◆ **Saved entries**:
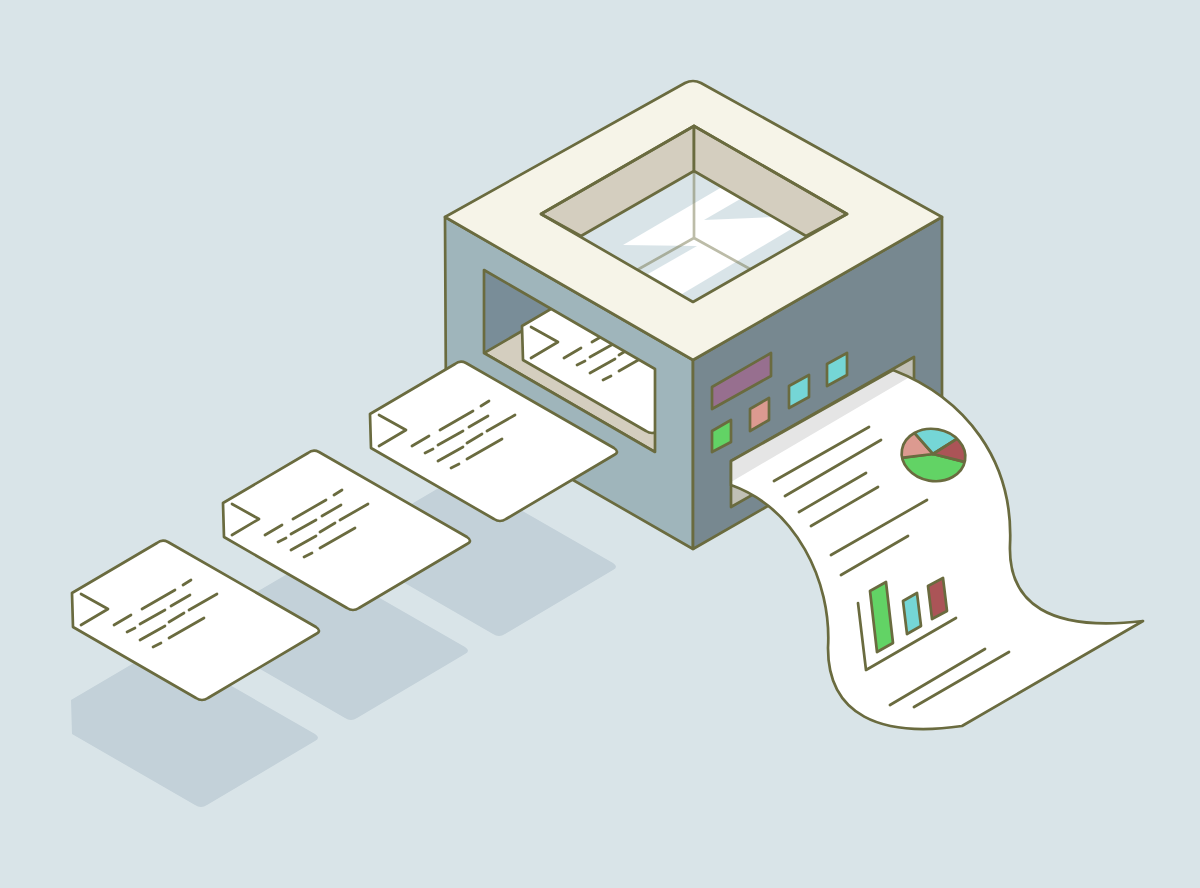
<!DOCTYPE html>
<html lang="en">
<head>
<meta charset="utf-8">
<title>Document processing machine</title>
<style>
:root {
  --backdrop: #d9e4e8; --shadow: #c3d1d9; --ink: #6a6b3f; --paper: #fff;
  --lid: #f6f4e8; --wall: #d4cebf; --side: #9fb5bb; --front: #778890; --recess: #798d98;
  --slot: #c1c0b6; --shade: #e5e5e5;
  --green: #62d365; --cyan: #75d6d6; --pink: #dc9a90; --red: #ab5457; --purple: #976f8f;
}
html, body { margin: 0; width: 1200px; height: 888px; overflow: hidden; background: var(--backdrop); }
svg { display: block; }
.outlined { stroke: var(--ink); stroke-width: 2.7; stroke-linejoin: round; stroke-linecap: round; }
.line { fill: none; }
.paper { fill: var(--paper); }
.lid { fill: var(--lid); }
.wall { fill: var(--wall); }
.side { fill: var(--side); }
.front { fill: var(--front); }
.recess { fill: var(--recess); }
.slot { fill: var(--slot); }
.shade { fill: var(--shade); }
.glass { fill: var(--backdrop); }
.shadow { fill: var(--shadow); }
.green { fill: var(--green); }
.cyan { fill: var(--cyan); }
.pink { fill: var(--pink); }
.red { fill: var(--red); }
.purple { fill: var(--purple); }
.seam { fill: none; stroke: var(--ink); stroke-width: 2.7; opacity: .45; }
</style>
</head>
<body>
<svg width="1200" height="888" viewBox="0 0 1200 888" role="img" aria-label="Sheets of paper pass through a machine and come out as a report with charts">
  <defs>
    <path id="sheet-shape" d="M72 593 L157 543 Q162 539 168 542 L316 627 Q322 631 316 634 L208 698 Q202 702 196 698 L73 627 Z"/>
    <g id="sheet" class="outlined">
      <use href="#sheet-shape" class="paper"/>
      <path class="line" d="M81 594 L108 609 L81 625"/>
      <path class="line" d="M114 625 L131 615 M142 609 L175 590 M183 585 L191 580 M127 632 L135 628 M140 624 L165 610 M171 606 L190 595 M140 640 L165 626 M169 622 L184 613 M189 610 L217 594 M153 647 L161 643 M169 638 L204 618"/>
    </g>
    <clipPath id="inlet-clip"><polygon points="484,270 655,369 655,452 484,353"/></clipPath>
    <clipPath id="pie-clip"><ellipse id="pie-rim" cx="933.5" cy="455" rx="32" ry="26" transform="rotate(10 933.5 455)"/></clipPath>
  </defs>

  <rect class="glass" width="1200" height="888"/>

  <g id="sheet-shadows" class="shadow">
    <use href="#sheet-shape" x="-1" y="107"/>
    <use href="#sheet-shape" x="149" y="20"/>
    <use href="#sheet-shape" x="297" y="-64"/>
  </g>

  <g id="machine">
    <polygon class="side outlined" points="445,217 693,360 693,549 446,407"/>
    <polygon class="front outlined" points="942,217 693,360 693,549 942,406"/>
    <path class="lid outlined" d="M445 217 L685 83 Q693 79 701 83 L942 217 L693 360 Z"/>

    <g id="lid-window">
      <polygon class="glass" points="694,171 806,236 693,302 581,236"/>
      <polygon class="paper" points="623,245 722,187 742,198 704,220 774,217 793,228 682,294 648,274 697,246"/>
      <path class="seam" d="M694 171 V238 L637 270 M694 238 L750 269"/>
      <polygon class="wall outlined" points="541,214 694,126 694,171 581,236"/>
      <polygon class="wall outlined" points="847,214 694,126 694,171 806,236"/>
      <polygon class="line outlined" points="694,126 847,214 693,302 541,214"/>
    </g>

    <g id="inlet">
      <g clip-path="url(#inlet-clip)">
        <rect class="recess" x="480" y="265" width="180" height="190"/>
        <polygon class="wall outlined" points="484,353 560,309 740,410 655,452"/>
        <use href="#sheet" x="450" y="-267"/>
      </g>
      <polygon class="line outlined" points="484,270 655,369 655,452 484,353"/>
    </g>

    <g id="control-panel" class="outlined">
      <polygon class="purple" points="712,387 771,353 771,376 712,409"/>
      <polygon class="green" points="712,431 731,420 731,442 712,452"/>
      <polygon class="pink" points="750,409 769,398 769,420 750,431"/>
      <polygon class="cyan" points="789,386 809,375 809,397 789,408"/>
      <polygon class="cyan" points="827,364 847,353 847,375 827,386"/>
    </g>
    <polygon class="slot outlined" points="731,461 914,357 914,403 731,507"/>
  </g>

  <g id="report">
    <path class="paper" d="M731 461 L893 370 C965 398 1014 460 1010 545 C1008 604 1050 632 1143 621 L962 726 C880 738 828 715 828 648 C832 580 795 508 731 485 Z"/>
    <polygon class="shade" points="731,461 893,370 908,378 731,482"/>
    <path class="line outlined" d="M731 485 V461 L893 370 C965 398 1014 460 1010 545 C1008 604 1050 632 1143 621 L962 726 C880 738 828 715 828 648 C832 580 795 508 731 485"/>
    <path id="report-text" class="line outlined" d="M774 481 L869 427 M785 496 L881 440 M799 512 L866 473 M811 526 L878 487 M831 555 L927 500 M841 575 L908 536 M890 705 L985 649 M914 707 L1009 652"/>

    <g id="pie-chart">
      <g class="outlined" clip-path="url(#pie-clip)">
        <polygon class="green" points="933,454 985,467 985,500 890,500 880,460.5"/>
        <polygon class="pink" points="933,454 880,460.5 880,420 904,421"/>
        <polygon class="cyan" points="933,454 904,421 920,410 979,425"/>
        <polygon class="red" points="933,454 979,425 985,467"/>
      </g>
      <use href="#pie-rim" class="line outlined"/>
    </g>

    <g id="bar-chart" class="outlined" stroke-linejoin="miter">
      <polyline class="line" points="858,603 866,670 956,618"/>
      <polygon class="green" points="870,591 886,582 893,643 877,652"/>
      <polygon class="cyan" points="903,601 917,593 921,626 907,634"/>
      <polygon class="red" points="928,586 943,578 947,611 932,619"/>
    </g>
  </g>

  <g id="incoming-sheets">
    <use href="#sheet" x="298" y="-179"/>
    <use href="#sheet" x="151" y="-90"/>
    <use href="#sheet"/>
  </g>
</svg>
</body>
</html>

◆ **ASSIGNED TASK**: The records above need to be copied exactly, though not their pictures.

◆ **WRITTEN ANSWER**:
<!DOCTYPE html>
<html lang="en">
<head>
<meta charset="utf-8">
<title>Document processing machine</title>
<style>
:root {
  --backdrop: #d9e4e8; --shadow: #c3d1d9; --ink: #6a6b3f; --paper: #fff;
  --lid: #f6f4e8; --wall: #d4cebf; --side: #9fb5bb; --front: #778890; --recess: #798d98;
  --slot: #c1c0b6; --shade: #e5e5e5;
  --green: #62d365; --cyan: #75d6d6; --pink: #dc9a90; --red: #ab5457; --purple: #976f8f;
}
html, body { margin: 0; width: 1200px; height: 888px; overflow: hidden; background: var(--backdrop); }
svg { display: block; }
.outlined { stroke: var(--ink); stroke-width: 2.7; stroke-linejoin: round; stroke-linecap: round; }
.line { fill: none; }
.paper { fill: var(--paper); }
.lid { fill: var(--lid); }
.wall { fill: var(--wall); }
.side { fill: var(--side); }
.front { fill: var(--front); }
.recess { fill: var(--recess); }
.slot { fill: var(--slot); }
.shade { fill: var(--shade); }
.glass { fill: var(--backdrop); }
.shadow { fill: var(--shadow); }
.green { fill: var(--green); }
.cyan { fill: var(--cyan); }
.pink { fill: var(--pink); }
.red { fill: var(--red); }
.purple { fill: var(--purple); }
.seam { fill: none; stroke: var(--ink); stroke-width: 2.7; opacity: .45; }
</style>
</head>
<body>
<svg width="1200" height="888" viewBox="0 0 1200 888" role="img" aria-label="Sheets of paper pass through a machine and come out as a report with charts">
  <defs>
    <path id="sheet-shape" d="M72 593 L157 543 Q162 539 168 542 L316 627 Q322 631 316 634 L208 698 Q202 702 196 698 L73 627 Z"/>
    <g id="sheet" class="outlined">
      <use href="#sheet-shape" class="paper"/>
      <path class="line" d="M81 594 L108 609 L81 625"/>
      <path class="line" d="M114 625 L131 615 M142 609 L175 590 M183 585 L191 580 M127 632 L135 628 M140 624 L165 610 M171 606 L190 595 M140 640 L165 626 M169 622 L184 613 M189 610 L217 594 M153 647 L161 643 M169 638 L204 618"/>
    </g>
    <clipPath id="inlet-clip"><polygon points="484,270 655,369 655,452 484,353"/></clipPath>
    <clipPath id="pie-clip"><ellipse id="pie-rim" cx="933.5" cy="455" rx="32" ry="26" transform="rotate(10 933.5 455)"/></clipPath>
  </defs>

  <rect class="glass" width="1200" height="888"/>

  <g id="sheet-shadows" class="shadow">
    <use href="#sheet-shape" x="-1" y="107"/>
    <use href="#sheet-shape" x="149" y="20"/>
    <use href="#sheet-shape" x="297" y="-64"/>
  </g>

  <g id="machine">
    <polygon class="side outlined" points="445,217 693,360 693,549 446,407"/>
    <polygon class="front outlined" points="942,217 693,360 693,549 942,406"/>
    <path class="lid outlined" d="M445 217 L685 83 Q693 79 701 83 L942 217 L693 360 Z"/>

    <g id="lid-window">
      <polygon class="glass" points="694,171 806,236 693,302 581,236"/>
      <polygon class="paper" points="623,245 722,187 742,198 704,220 774,217 793,228 682,294 648,274 697,246"/>
      <path class="seam" d="M694 171 V238 L637 270 M694 238 L750 269"/>
      <polygon class="wall outlined" points="541,214 694,126 694,171 581,236"/>
      <polygon class="wall outlined" points="847,214 694,126 694,171 806,236"/>
      <polygon class="line outlined" points="694,126 847,214 693,302 541,214"/>
    </g>

    <g id="inlet">
      <g clip-path="url(#inlet-clip)">
        <rect class="recess" x="480" y="265" width="180" height="190"/>
        <polygon class="wall outlined" points="484,353 560,309 740,410 655,452"/>
        <use href="#sheet" x="450" y="-267"/>
      </g>
      <polygon class="line outlined" points="484,270 655,369 655,452 484,353"/>
    </g>

    <g id="control-panel" class="outlined">
      <polygon class="purple" points="712,387 771,353 771,376 712,409"/>
      <polygon class="green" points="712,431 731,420 731,442 712,452"/>
      <polygon class="pink" points="750,409 769,398 769,420 750,431"/>
      <polygon class="cyan" points="789,386 809,375 809,397 789,408"/>
      <polygon class="cyan" points="827,364 847,353 847,375 827,386"/>
    </g>
    <polygon class="slot outlined" points="731,461 914,357 914,403 731,507"/>
  </g>

  <g id="report">
    <path class="paper" d="M731 461 L893 370 C965 398 1014 460 1010 545 C1008 604 1050 632 1143 621 L962 726 C880 738 828 715 828 648 C832 580 795 508 731 485 Z"/>
    <polygon class="shade" points="731,461 893,370 908,378 731,482"/>
    <path class="line outlined" d="M731 485 V461 L893 370 C965 398 1014 460 1010 545 C1008 604 1050 632 1143 621 L962 726 C880 738 828 715 828 648 C832 580 795 508 731 485"/>
    <path id="report-text" class="line outlined" d="M774 481 L869 427 M785 496 L881 440 M799 512 L866 473 M811 526 L878 487 M831 555 L927 500 M841 575 L908 536 M890 705 L985 649 M914 707 L1009 652"/>

    <g id="pie-chart">
      <g class="outlined" clip-path="url(#pie-clip)">
        <polygon class="green" points="933,454 985,467 985,500 890,500 880,460.5"/>
        <polygon class="pink" points="933,454 880,460.5 880,420 904,421"/>
        <polygon class="cyan" points="933,454 904,421 920,410 979,425"/>
        <polygon class="red" points="933,454 979,425 985,467"/>
      </g>
      <use href="#pie-rim" class="line outlined"/>
    </g>

    <g id="bar-chart" class="outlined" stroke-linejoin="miter">
      <polyline class="line" points="858,603 866,670 956,618"/>
      <polygon class="green" points="870,591 886,582 893,643 877,652"/>
      <polygon class="cyan" points="903,601 917,593 921,626 907,634"/>
      <polygon class="red" points="928,586 943,578 947,611 932,619"/>
    </g>
  </g>

  <g id="incoming-sheets">
    <use href="#sheet" x="298" y="-179"/>
    <use href="#sheet" x="151" y="-90"/>
    <use href="#sheet"/>
  </g>
</svg>
</body>
</html>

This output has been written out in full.